Wait--I think that the Red Sox just scored again. Yes, game one of the World Series was pretty low on suspense as Boston took a 3-0 first inning lead over Colorado and rolled to a record-setting 13-1 victory. That is the biggest margin ever for a game one World Series victory but take heart, Rockies fans: the two previous teams that won openers by 11 runs, the 1959 White Sox and the 1996 Braves, went on to lose the World Series. Also, to paraphrase what Danny Ainge once said after a blowout loss in the NBA Finals, Colorado will not be starting out game two down by 12--and unlike basketball, in which a team or player can exploit the exact same mismatch each time down the court (or take advantage of another opening if the opponent uses a double team), game two will feature completely different matchups. As the cliche goes, momentum in baseball is next day's starting pitcher.
Still, no matter how you look at it, Boston's performance in game one was most impressive. Starting pitcher Josh Beckett struck out the first four batters he faced, something no pitcher has done in World Series play since Sandy Koufax struck out the first five Yankees he saw in a 1963 World Series game. Beckett has emerged as the Sandy Koufax or Bob Gibson of this era and after this game his career postseason ERA is 1.73, the third lowest in MLB history (with a minimum of 70 innings pitched). Boston was just as impressive offensively, pounding out 17 hits, including eight doubles, the most in a World Series game since 1925. Every Red Sox starter got at least one hit and eight different players had at least one RBI. David Ortiz and Manny Ramirez continued their torrid postseasons; Ortiz went 3-5 with two runs scored and two RBI, while Ramirez went 3-4 with three runs scored and two RBI.

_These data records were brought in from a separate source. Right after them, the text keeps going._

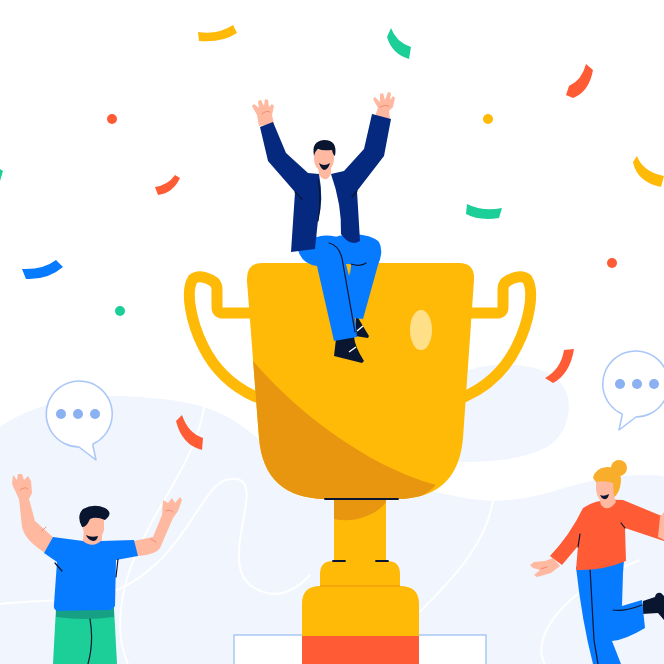
<!DOCTYPE html>
<html lang="en">
<head>
<meta charset="utf-8">
<title>Team victory illustration</title>
<style>
:root {
  --gold: #ffb907;
  --amber: #e8950f;
  --shine: #ffe089;
  --blue: #077bff;
  --navy: #04297f;
  --ink: #0a1530;
  --red: #ff5b35;
  --green: #1cce97;
  --green-dark: #17a184;
  --skin: #ffb9a0;
  --skin-line: #ee8d74;
  --hair-gold: #f9ae2b;
  --mist: #f0f5fe;
  --outline: #a9c6f8;
  --dot: #8bb1f2;
}
html, body { margin: 0; background: #fff; overflow: hidden; }
svg { display: block; width: 664px; height: 664px; }
.gold { fill: var(--gold); }
.amber { fill: var(--amber); }
.blue { fill: var(--blue); }
.navy { fill: var(--navy); }
.ink { fill: var(--ink); }
.red { fill: var(--red); }
.green { fill: var(--green); }
.green-dark { fill: var(--green-dark); }
.skin { fill: var(--skin); }
.white { fill: #fff; }
.mist { fill: var(--mist); }
.hair-gold { fill: var(--hair-gold); }
.handle { fill: none; stroke: var(--gold); stroke-width: 11; stroke-linejoin: round; stroke-linecap: round; }
.seam { fill: none; stroke: var(--ink); stroke-width: 1.2; stroke-linecap: round; }
.crease { fill: none; stroke: var(--skin-line); stroke-width: 1; stroke-linecap: round; }
.joint { fill: none; stroke: var(--ink); stroke-width: 1.8; stroke-linecap: round; }
.swirl { fill: none; stroke: #fff; stroke-width: 2; }
.outlined { fill: #fff; stroke: var(--outline); stroke-width: 1.5; stroke-linejoin: round; }
.dots { fill: var(--dot); }
</style>
</head>
<body>
<svg viewBox="0 0 664 664" role="img" aria-label="A man in a suit celebrates on a giant gold trophy while two colleagues cheer below amid confetti">
  <defs>
    <clipPath id="cup-shape">
      <path d="M262 263H459Q475 263 474 280L463 438Q458 498 398 499H325Q264 498 259 438L247 281Q246 263 262 263Z"/>
    </clipPath>
    <g id="speech-bubble">
      <path class="outlined" d="M15 32L18 46L1 33A33 33 0 1 1 15 30Z"/>
      <g class="dots"><circle cx="-17" r="5"/><circle r="5"/><circle cx="17" r="5"/></g>
    </g>
  </defs>

  <rect class="white" width="664" height="664"/>

  <g id="backdrop">
    <path class="mist" d="M0 427C40 400 90 392 150 398C210 402 235 418 262 442C310 478 350 482 400 486C450 492 470 504 510 500C560 496 590 470 664 476V664H0Z"/>
    <path class="mist" d="M440 462C400 455 415 400 440 385C470 360 530 358 556 378C578 396 570 436 545 448C515 463 475 462 440 462Z"/>
    <path class="swirl" d="M205 402C196 470 140 520 124 590C116 630 122 650 128 664"/>
    <path class="swirl" d="M0 604C70 596 110 610 160 560C200 520 210 470 240 480C262 490 220 560 250 585C275 603 296 590 310 575"/>
    <path class="swirl" d="M493 500C486 550 440 590 420 612M545 664C530 640 560 590 640 560"/>
  </g>

  <g id="confetti">
    <path class="gold" d="M198 32Q218 35 233 25L237 33Q222 43 199 41Z"/>
    <path class="green" d="M391 28Q396 42 411 47L409 59Q392 54 387 37Z"/>
    <path class="red" d="M586 64L593 70Q589 92 573 98L566 95L569 86Q582 80 586 64Z"/>
    <path class="red" d="M155 187Q168 185 175 175L180 178Q173 193 158 195Z"/>
    <path class="gold" d="M637 156Q643 172 664 176L661 187Q637 182 633 162Z"/>
    <path class="green" d="M467 204Q483 212 502 208L499 218Q479 221 466 214Z"/>
    <path class="blue" d="M22 269Q43 270 56 260L63 267Q48 280 26 279Z"/>
    <path class="red" d="M564 350L574 349Q570 374 553 383L545 378Q561 369 564 350Z"/>
    <path class="red" d="M182 415Q188 433 203 438L202 450Q182 445 176 421Z"/>
    <path class="green" d="M0 169L3 171L0 181Z"/>
    <circle class="red" cx="112" cy="119" r="5"/>
    <circle class="gold" cx="488" cy="119" r="5"/>
    <circle class="red" cx="612" cy="263" r="5"/>
    <circle class="green" cx="120" cy="311" r="5"/>
  </g>

  <g id="podium">
    <rect class="outlined" x="234" y="635" width="252" height="40"/>
    <rect class="red" x="302" y="634" width="117" height="30"/>
  </g>

  <g id="trophy">
    <path class="handle" d="M250 313H223Q217 313 217 307V289Q217 283 211 280Q199 274 193 279C185 291 191 322 203 346Q220 381 256 397"/>
    <path class="handle" d="M470 313H497Q503 313 503 307V289Q503 283 509 280Q521 274 527 279C535 291 529 322 517 346Q500 381 464 397"/>
    <rect class="gold" x="334" y="495" width="52" height="68"/>
    <path class="amber" d="M334 499H386V502C378 514 354 524 334 519Z"/>
    <path class="gold" d="M302 636V604Q302 586 320 586V574Q320 561 333 561H387Q400 561 400 574V586Q419 586 419 604V636Z"/>
    <path d="M320 586H400" fill="none" stroke="#e8950f" stroke-width="1.2"/>
    <path class="joint" d="M333 561H345M376 561H388"/>
    <g clip-path="url(#cup-shape)">
      <rect class="gold" x="240" y="260" width="240" height="245"/>
      <path class="amber" d="M245 351C285 402 360 464 436 485Q420 502 396 502H240Z"/>
    </g>
    <path class="joint" d="M325 499H398"/>
    <ellipse cx="421" cy="330" rx="11" ry="20" fill="var(--shine)"/>
  </g>

  <g id="winner">
    <path class="skin" d="M259 126L257 115L252 106L254 104L259 108L258 101L261 100L264 106L265 99L268 100L269 107L272 104L274 106L272 115L274 124Z"/>
    <path class="skin" d="M375 116L378 108L373 99L375 97L380 102L380 94L383 93L385 100L388 92L391 93L390 100L393 96L395 98L393 107L389 111L390 119Z"/>
    <path class="crease" d="M262 114Q266 110 270 112M380 107Q385 104 389 106"/>
    <path class="ink" d="M356 314Q361 323 369 336L368 338L355 336Z"/>
    <path class="ink" d="M336 339L354 337Q355 347 364 361L362 363L334 356Z"/>
    <path d="M357 331L363 326M349 352L356 347" stroke="#fff" stroke-width="1.5"/>
    <path class="blue" d="M322 246C334 230 370 232 379 242Q384 251 378 265L363 319L346 317L351 264L330 264Z"/>
    <path class="blue" d="M298 250C304 238 326 230 344 240Q350 250 349 267L357 337L334 341L317 266Q302 264 298 250Z"/>
    <path class="gold" d="M346 264L351 264L349 276Z"/>
    <path class="seam" d="M329 243Q341 246 343 264L355 332M351 264Q361 267 366 263"/>
    <path class="white" d="M315 177L335 176L341 234Q329 232 317 237Z"/>
    <path class="navy" d="M260 127L273 122L286 153L308 173L319 174Q324 201 318 220L315 249L291 252L295 192L268 161Z"/>
    <path class="navy" d="M331 174L344 171L364 149L372 114L391 119L384 156L357 191L360 241Q350 247 341 234Q342 205 331 174Z"/>
    <path class="seam" d="M295 192L302 199M357 191L352 197M318 180Q322 198 318 221"/>
    <path class="skin" d="M318 165H331V174Q326 184 319 175Z"/>
    <path class="skin" d="M314 150H334V158Q334 170 324 171Q314 170 314 158Z"/>
    <path class="ink" d="M314 156Q311 141 324 140Q338 140 335 156Q333 155 332 150Q322 151 318 149Q315 151 314 156Z"/>
    <path class="ink" d="M319 163Q324 167 330 163Q328 170 324 170Q321 169 319 163Z"/>
  </g>

  <use href="#speech-bubble" x="78" y="414"/>
  <g transform="translate(637 384) scale(-1 1)"><use href="#speech-bubble"/></g>

  <g id="cheering-man">
    <path class="skin" d="M47 554Q25 541 22 527L19 499L12 484L13 475L17 480L18 474L22 474L24 480L28 476L31 481L32 493L29 499L35 521L55 539Z"/>
    <path class="skin" d="M134 541L153 537L162 515L163 500L168 503L172 498L175 503L180 497L182 500L178 511L173 518L160 548Q155 555 136 556Z"/>
    <path class="crease" d="M20 490Q25 486 28 489M42 531L46 527M166 511Q171 509 173 512M151 539L156 542"/>
    <path class="green" d="M56 608H114L117 664H53Z"/>
    <path class="green-dark" d="M56 607H114V617Q84 621 56 617Z"/>
    <path class="seam" d="M90 619Q94 642 88 664"/>
    <path class="blue" d="M53 537L83 541H101L134 540L138 556L116 560L115 606Q112 611 106 610L58 611Q53 610 54 604L57 562L44 553Z"/>
    <path class="seam" d="M55 563L62 571M118 559L116 577"/>
    <path class="skin" d="M84 529H102V540Q93 549 83 541Z"/>
    <path class="skin" d="M82 517H104V530Q102 539 94 540Q84 538 82 525Z"/>
    <path class="ink" d="M82 527Q76 516 83 509Q94 503 105 508Q114 513 105 520Q96 516 90 519Q86 528 82 527Z"/>
    <path class="ink" d="M86 535Q91 538 98 536Q97 541 93 541Q88 540 86 535Z"/>
  </g>

  <g id="dancing-woman">
    <path class="skin" d="M553 558L545 561L534 562L530 565L533 568L540 570L534 575L537 577L551 573L560 566Z"/>
    <path class="crease" d="M541 569L547 567"/>
    <path class="ink" d="M643 601L655 597Q656 592 661 593L664 596V620L658 613L642 614Z"/>
    <path class="blue" d="M576 567L624 560L623 573L622 606L642 600L645 628Q625 640 612 641L621 664H593Q582 622 576 567Z"/>
    <path class="seam" d="M590 568L594 640L598 664M642 605Q624 612 613 610"/>
    <path class="red" d="M583 508Q596 498 623 500L664 517V541L625 528L626 561Q602 571 576 570L578 546L562 565L550 556Q570 535 583 508Z"/>
    <path class="skin" d="M660 517L664 512V540L658 537Z"/>
    <path class="seam" d="M578 547L580 534M625 528L621 523"/>
    <path class="skin" d="M599 497L613 494L616 502Q608 513 601 505Z"/>
    <path class="skin" d="M596 480H617V492Q614 501 606 502Q597 500 596 490Z"/>
    <circle class="hair-gold" cx="619" cy="468" r="8"/>
    <path class="hair-gold" d="M593 478Q595 468 607 467Q621 467 621 481Q620 493 614 497L613 483Q604 480 596 482Z"/>
    <path class="ink" d="M600 495Q604 497 609 494Q608 500 604 499Q601 498 600 495Z"/>
  </g>
</svg>
</body>
</html>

Dustin Pedroia hit a leadoff home run on the second pitch that he saw to get things started for Boston. Colorado answered Boston's three run first inning with one run in the second inning but then the Rockies' bats pretty much went silent for the rest of the night as Colorado managed just six hits. Beckett struck out nine while allowing just one walk in seven innings and relievers Mike Timlin and Eric Gagne contributed three more strikeouts in two innings to close the game. Colorado starter Jeff Francis allowed six runs in four innings (13.5 ERA) but Franklin Morales really got hammered, giving up seven runs in two thirds of an inning, which adds up to an ERA that looks like a good NFL passer rating (94.5). He also committed the first balk in World Series play in 11 years.
Colorado had won 21 of 22 games prior to this, including a 7-0 record in the National League playoffs. It will be up to rookie pitcher Ubaldo Jimenez to outduel veteran Curt Schilling in game two on Thursday night if the Rockies are to avoid facing an 0-2 deficit. Jimenez was just 4-4 in the regular season but he only gave up two runs in 11.1 innings in two postseason starts, both of which Colorado won. Schilling went 9-8 this season but he is 10-2 in his postseason career, including a 2-0 record in three starts this year.
Don't be surprised at all if Colorado wins game two. The main difference between these teams appears to be Beckett--and the Rockies won't see him again for several more games.